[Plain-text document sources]
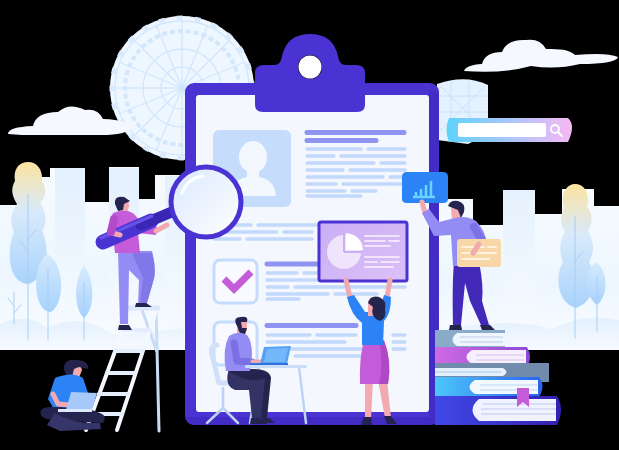
<!DOCTYPE html>
<html lang="en">
<head>
<meta charset="utf-8">
<title>Resume review illustration</title>
<style>
:root{--night:#000;--violet:#4a32d3;--deep:#3a25b5;--paper:#f5f7fe;--sky:#c5dcfd;--line:#c3d9fc;--head:#8f94f3;--pink:#c45bd9;--blue:#2b83f6;--lilac:#948cf5;--skin:#f3a9b0;--ink:#25244f;--white:#fff}
html,body{margin:0;background:var(--night);overflow:hidden}
svg{display:block;width:619px;height:450px}
.violet{fill:var(--violet)}.paper{fill:var(--paper)}.sky{fill:var(--sky)}.pink{fill:var(--pink)}.blue{fill:var(--blue)}.lilac{fill:var(--lilac)}.skin{fill:var(--skin)}.ink{fill:var(--ink)}.white{fill:var(--white)}
.stroke{fill:none;stroke-linecap:round;stroke-linejoin:round}
.text-line{stroke:var(--line);stroke-width:3.4}
.heading{stroke:var(--head);stroke-width:5}
.arm{stroke:var(--skin);stroke-width:5}
</style>
</head>
<body>
<svg viewBox="0 0 619 450" role="img" aria-label="People reviewing a resume on a giant clipboard">
<defs>
<linearGradient id="haze" x2="0" y2="1"><stop stop-color="#f7fbff"/><stop offset=".6" stop-color="#edf6ff"/><stop offset="1" stop-color="#fbfdff"/></linearGradient>
<linearGradient id="tower" x2="0" y2="1"><stop stop-color="#e3f0fe"/><stop offset="1" stop-color="#f6faff"/></linearGradient>
<linearGradient id="tree" x2="0" y2="1"><stop stop-color="#fce3a0"/><stop offset=".4" stop-color="#d9eafa"/><stop offset="1" stop-color="#a9d3fb"/></linearGradient>
<linearGradient id="bush" x2="0" y2="1"><stop stop-color="#d6eafe"/><stop offset="1" stop-color="#a6d2fc"/></linearGradient>
<linearGradient id="search"><stop stop-color="#5fd3fb"/><stop offset=".5" stop-color="#a9c6fb"/><stop offset="1" stop-color="#f7b8f3"/></linearGradient>
<linearGradient id="cyan"><stop stop-color="#4cc6fb"/><stop offset="1" stop-color="#2a62ee"/></linearGradient>
<linearGradient id="magenta"><stop stop-color="#d06ae4"/><stop offset="1" stop-color="#8b4bd6"/></linearGradient>
<linearGradient id="indigo"><stop stop-color="#4048e8"/><stop offset="1" stop-color="#3520ae"/></linearGradient>
<linearGradient id="card" x2="1" y2="1"><stop stop-color="#c9aef4"/><stop offset="1" stop-color="#dcc0f8"/></linearGradient>
<linearGradient id="lens" x2="1" y2="1"><stop stop-color="#d9e8fe"/><stop offset="1" stop-color="#fff"/></linearGradient>
<g id="checkbox"><rect width="43" height="43" rx="6" fill="#f8faff" stroke="#c5dcfd" stroke-width="3"/></g>
<g id="spokes"><path d="M0-68V68M-68 0H68M-48-48 48 48M48-48-48 48M-26-63 26 63M26-63-26 63M-63-26 63 26M-63 26 63-26"/></g>
</defs>
<rect width="619" height="450" fill="#000"/>

<g id="ferris-wheels">
<circle cx="182" cy="88" r="72" fill="#eef6ff"/>
<g fill="none" stroke="#d3e7fc" stroke-width="1.3"><circle cx="182" cy="88" r="67"/><circle cx="182" cy="88" r="57" stroke-width="4" stroke-dasharray="5 3"/><circle cx="182" cy="88" r="39"/><circle cx="182" cy="88" r="21"/><use href="#spokes" x="182" y="88"/></g>
<circle cx="182" cy="88" r="70" fill="none" stroke="#d9eafd" stroke-width="5" stroke-dasharray="6 12"/>
<path d="M437 84q28-10 51 1v49l-20 10-31-4z" fill="#e4f1fe"/>
<path d="M439 96h48M439 112h48M451 82v58M469 82v58M440 86l46 45M485 86l-45 45" stroke="#c9e2fc" fill="none"/>
</g>

<g id="skyline">
<path d="M0 350V205h22v-28h28v-9h35v34h24v-35h30v32h16v-24h34v175z" fill="url(#haze)"/>
<path d="M435 350V199h38v26h30v-35h32v24h27v-25h32v17h25v144z" fill="url(#haze)"/>
<g fill="url(#tower)"><path d="M55 168h30v150H55zM109 168h30v150h-30zM503 190h32v135h-32zM165 176h25v150h-25z"/><path d="M0 324q27-12 47 4 35-17 67 7l70-7v22H0zM435 331q76-15 116-2 33-17 68-9v30H435z"/></g>
</g>

<g id="clouds" fill="#f5f9ff">
<path d="M8 134q0-7 25-8 3-14 25-14 11-10 27-2 13-2 18 9 27 1 28 9-5 7-29 7H22z"/>
<path d="M464 71q2-6 18-7 3-12 20-12 5-13 24-12 14-2 20 9 23-1 29 6 32-3 43 2-2 7-38 7-24 6-49 2-29 8-67 5z"/>
</g>

<g id="trees">
<path d="M28 162c10 0 15 9 14 19 6 9 3 17-2 22 8 11 6 22 2 28 9 19 5 48-14 53-20-2-22-33-14-52-5-10-3-20 3-28-6-9-6-16-2-23-2-12 4-19 13-19z" fill="url(#tree)"/>
<path d="M47 254c17 8 19 48 4 58-19 0-19-48-4-58z" fill="url(#bush)"/>
<path d="M84 266c10 12 12 42 0 52-11-9-10-40 0-52z" fill="url(#bush)"/>
<path d="M575 184c11 0 15 12 12 23 7 8 5 17 1 24 7 12 6 22 1 31 10 15 6 40-13 46-18-5-22-30-13-46-4-11-4-21 2-30-5-9-5-16-1-24-4-13 2-24 11-24z" fill="url(#tree)"/>
<path d="M596 262c12 9 13 33 1 43-13-9-13-34-1-43z" fill="url(#bush)"/>
<g class="stroke" stroke="#a8cdf5"><path d="M28 194v146M48 270v70M84 282v58M575 216v122M597 277v54M28 239l8-9M28 251l-8-10M575 261l8-9M14 324V292m0 14-6-8m6 15 7-8"/></g>
</g>

<g id="search-bar">
<path d="M449 118h119q8 7 0 24H449q-5-12 0-24z" fill="url(#search)"/>
<rect x="458" y="123" width="88" height="14" rx="2" fill="#fff"/>
<g class="stroke" stroke="#fff" stroke-width="1.8"><circle cx="555" cy="129" r="4"/><path d="m558 132 4 4"/></g>
</g>

<g id="clipboard">
<rect class="violet" x="185" y="83" width="254" height="342" rx="9"/>
<path d="M429 90h4q6 0 6 7v319q0 9-8 9H192l-7-8h244z" fill="#3a25b5" opacity=".45"/>
<rect class="paper" x="196" y="95" width="233" height="317" rx="3"/>
<path class="violet" fill-rule="evenodd" d="M255 105V73q0-8 9-8h10q7 0 8-9 5-22 28-22t28 22q1 9 8 9h10q9 0 9 8v32q0 7-8 7h-94q-8 0-8-7zM298 67a12 12 0 1 0 24 0 12 12 0 0 0-24 0z"/>
<circle class="white" cx="310" cy="67" r="11.5"/>
</g>

<g id="resume-content">
<rect class="sky" x="213" y="130" width="78" height="77" rx="6"/>
<g fill="#f3f8ff"><ellipse cx="253" cy="157" rx="14" ry="16"/><path d="M247 166h12v11q16 3 17 19h-46q1-16 17-19z"/></g>
<path class="stroke heading" d="M307 132.500h97M307 140.500h69"/>
<path class="stroke text-line" d="M307 149h54m7 0h37M307 156h27m7 0h64M307 163h67m7 0h24M307 170h36m7 0h55M307 177h76m7 0h15M307 184h29m7 0h62M307 191h38m7 0h24M307 196h54"/>
<path class="stroke text-line" d="M214 225h37m7 0h59M214 232h63m7 0h28M214 239h26m7 0h65"/>
<use href="#checkbox" x="214" y="260"/>
<path class="stroke" d="m224 279 10 10 17-17" stroke="#c45bd9" stroke-width="7" style="stroke-linecap:butt;stroke-linejoin:miter"/>
<path class="stroke heading" d="M267 264h50"/>
<path class="stroke text-line" d="M267 273h30m7 0h16M267 280h50M267 287h21m7 0h110M267 294h61m7 0h42M267 299h32"/>
<use href="#checkbox" x="214" y="322"/>
<path class="stroke heading" d="M267 325.500h89"/>
<path class="stroke text-line" d="M267 335h43m7 0h39M267 342h78M267 349h94M295 356h66M393 335h12M393 342h12M393 349h12"/>
</g>

<g id="statistics-card">
<rect x="319" y="222" width="88" height="59" rx="2" fill="url(#card)" stroke="#4a32d3" stroke-width="3"/>
<circle cx="344" cy="252" r="17" fill="#f0e4fd"/><path d="M346 250v-17q16 2 17 17z" fill="#fff"/><path d="M344 252v-17M344 252h17" stroke="#c9aef4" stroke-width="2"/>
<path class="stroke" d="M365 236h34M365 241h20m4 0h10M365 246h25M365 257h34M365 262h12m4 0h18M365 267h28" stroke="#f1e6fd" stroke-width="1.8"/>
</g>

<g id="ladder" class="stroke">
<path d="m156 307 3 124M141 307l16 45" stroke="#c9dcf6" stroke-width="3"/>
<path d="M131 308 86 430M157 308l-40 122" stroke="#f4f8ff" stroke-width="4"/>
<path d="M123 330h27M115 351h27M107 373h28M99 394h29M91 414h31" stroke="#e4eefc" stroke-width="4"/>
<path d="M126 308h32" stroke="#dbe8fb" stroke-width="5"/>
</g>

<g id="man-with-magnifier">
<path class="lilac" d="M118 251h34q5 20 1 31l-7 24h-8l1-26-10-10-1 54h-8z"/>
<path d="M132 253h20q5 18 1 29l-7 24h-6l3-28z" fill="#8078e8"/>
<path class="ink" d="M119 325h10l3 5h-14zM136 303h10l6 4h-17z"/>
<path class="skin" d="M119 205h8l2 11h-11z"/>
<ellipse class="skin" cx="123" cy="205" rx="6" ry="8"/>
<path class="ink" d="M115 204q-1-9 9-7l6 4-6 3-1 6-5 1z"/>
<path class="pink" d="M113 213q13-5 21 1l9 10 14 3-1 8-18-2 2 20h-25l-2-17-9 4z"/>
</g>

<g id="magnifying-glass">
<path d="m103 242 48-21" class="stroke" stroke="#4a32d3" stroke-width="15"/>
<path d="m141 225 33-14" class="stroke" stroke="#3a25b5" stroke-width="11"/>
<path d="m101 238 51-22" class="stroke" stroke="#6653e6" stroke-width="3"/>
<circle cx="206" cy="202" r="35" fill="url(#lens)" stroke="#4a32d3" stroke-width="5"/>
<path d="M182 193q6-15 21-17" class="stroke" stroke="#fff" stroke-width="3"/>
<path class="stroke arm" d="m115 219-3 14 8 2M156 231l11-6"/>
<path class="stroke" d="m114 219-3 13" stroke="#b24bc9" stroke-width="8"/>
</g>

<g id="man-at-desk">
<g class="stroke" stroke="#bcd3f5" stroke-width="2.500"><path d="M223 388v20M223 408l-16 15M223 408l15 15"/><path d="M217 345q-7 0-5 10l7 28h30" stroke="#d0e0f9" stroke-width="5"/><path d="m259 367-9 56M299 367l7 56"/></g>
<path class="ink" d="M229 369h24q17 0 18 9l-4 40h-10l1-29h-24q-10-4-5-20z"/>
<path d="M229 372q24 13 36 6l-4 40h-9l-3-28h-14q-10-3-6-18z" fill="#343365"/>
<path class="ink" d="M251 418h9l7 6h-17zM262 418h7l6 5h-13z"/>
<path class="skin" d="M237 319h10v11l-3 7h-7z"/>
<path class="ink" d="M236 324q-3-7 5-7 8-1 6 5h-6l1 6h5l-2 6q-6 1-7-6z"/>
<path class="lilac" d="M229 336q9-6 18-1 5 6 5 20l-2 16h-24q-4-22 3-35z"/>
<path class="stroke" d="m234 343 3 18 15 1" stroke="#7a70e4" stroke-width="7"/>
<path class="stroke arm" d="M253 362h9"/>
<path d="m264 347 27-1-4 18h-27z" fill="#55a2f5"/><path d="m267 349 21-1-3 14h-21z" fill="#75b8fa"/><path d="M250 363h38v3h-38z" fill="#3571da"/>
<rect x="245" y="365" width="62" height="3" rx="1" fill="#c9dcf8"/>
</g>

<g id="woman-holding-card">
<path class="stroke arm" d="m346 280 5 22M390 280l-4 23"/>
<path class="skin" d="M365 380h8l-2 39h-6zM378 380h9l4 38h-6z"/>
<path class="ink" d="M364 417h7l1 8h-11zM384 416h7l6 8h-10z"/>
<path class="pink" d="M364 340h20q8 20 4 44h-28q-1-25 4-44z"/>
<path d="M379 341h5q8 20 4 43h-9q5-20 0-43z" fill="#ad48c6"/>
<path class="blue" d="m347 297 7-2 11 17h14l5-17 7 2q0 17-7 24l-1 24h-21v-22q-11-8-15-26z"/>
<path class="skin" d="M368 301q8-4 11 4l-3 11h-8z"/>
<path class="ink" d="M368 303q2-8 11-6 8 3 6 12 2 9-5 12-10-4-7-14z"/>
</g>

<g id="books">
<path d="M435 330h70v17h-70z" fill="#89abc9"/><path d="M505 333h-48q-9 7 0 13h48z" fill="#eff5fd"/><path d="M460 337h43M460 342h43" stroke="#b8cee9"/>
<path d="M435 347h92q6 10 0 20h-92z" fill="url(#magenta)"/><path d="M526 350h-54q-11 7 0 14h54z" fill="#f6f0fe"/><path d="M476 355h48M476 360h48" stroke="#d8c1ec"/>
<path d="M435 363h114v19H435z" fill="#718bac"/><path d="M435 368h68q7 4 0 8h-68z" fill="#e4f0fd"/><path d="M435 372h66" stroke="#afc7e2"/>
<path d="M435 377h104q7 9 0 20H435z" fill="url(#cyan)"/><path d="M538 380h-63q-11 7 0 14h63z" fill="#f1f8ff"/><path d="M480 385h57M480 390h57" stroke="#b9d7f5"/>
<path d="M435 396h122q8 13 0 29H435z" fill="url(#indigo)"/><path d="M556 399h-77q-13 11 0 22h77z" fill="#f0f3ff"/><path d="M483 404h73M481 409h75M481 414h75" stroke="#bdc9f1"/>
<path class="pink" d="M517 388h12v19l-6-5-6 5z"/>
</g>

<g id="man-with-chart">
<path d="M407 172h36q5 0 5 5v22q0 4-5 4h-36q-5 0-5-4v-22q0-5 5-5z" fill="#2b83f6"/>
<path d="M416 196v-4M421 196v-7M426 196v-11M431 196v-15M413 197h22" stroke="#6bd3fc" stroke-width="2.500"/>
<path class="stroke arm" d="m422 202 3 11"/>
<path class="skin" d="M451 207q7-5 11 2l-1 13h-9z"/>
<path class="ink" d="M448 206q2-6 10-5 8 2 6 11l-3 6-3-8z"/>
<path d="M454 262h25q5 25 3 39l7 24h-8l-11-24-5-18-4 42h-8q-1-40 1-63z" fill="#4329b8"/>
<path class="ink" d="M450 325h11l1 5h-13zM480 325h10l5 5h-13z"/>
<path class="lilac" d="m422 213 7-4 10 13 12-3q14-5 25 2 10 10 11 24l-7 6v15h-27l-2-31-17 1z"/>
<path class="stroke" d="m474 227 9 15-3 8" stroke="#7c72e5" stroke-width="8"/>
<rect x="457" y="239" width="44" height="28" rx="3" fill="#f7d6a8"/>
<path class="stroke" d="M462 247h22m4 0h8M462 253h12m4 0h18M462 259h27" stroke="#fff3df" stroke-width="2"/>
<path class="stroke arm" d="m479 244-6 9"/>
</g>

<g id="man-with-laptop">
<path class="skin" d="M66 363q14-5 16 7l-4 10H68z"/>
<path class="ink" d="M64 370q-1-12 13-10 12 1 11 9l-9-2-5 2-2 8-5-1z"/>
<path class="blue" d="M55 378q17-7 28 0l5 15-3 18H55l-7-12z"/>
<path class="ink" d="M54 407q-16-1-13 8 3 6 29 6l33 2q5-7-3-10l-14-5z"/>
<path d="M55 413q17 11 45 10l1 6-41 2-13-6z" fill="#36356a"/>
<path class="stroke arm" d="m53 394 5 10 12 1"/>
<path d="m71 392 26 1-5 17H66z" fill="#a7c9f9"/><path d="M58 409h34v3H58z" fill="#dce9fd"/>
</g>
</svg>
</body>
</html>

### EXERCISE
Look above for the line with "340h20q8 20 4" and the line with "301q8-4 11 4l-3". Write out those two lines and all the lines between them, exactly, and no others.

### RESPONSE FOR THIS EXERCISE
<path class="pink" d="M364 340h20q8 20 4 44h-28q-1-25 4-44z"/>
<path d="M379 341h5q8 20 4 43h-9q5-20 0-43z" fill="#ad48c6"/>
<path class="blue" d="m347 297 7-2 11 17h14l5-17 7 2q0 17-7 24l-1 24h-21v-22q-11-8-15-26z"/>
<path class="skin" d="M368 301q8-4 11 4l-3 11h-8z"/>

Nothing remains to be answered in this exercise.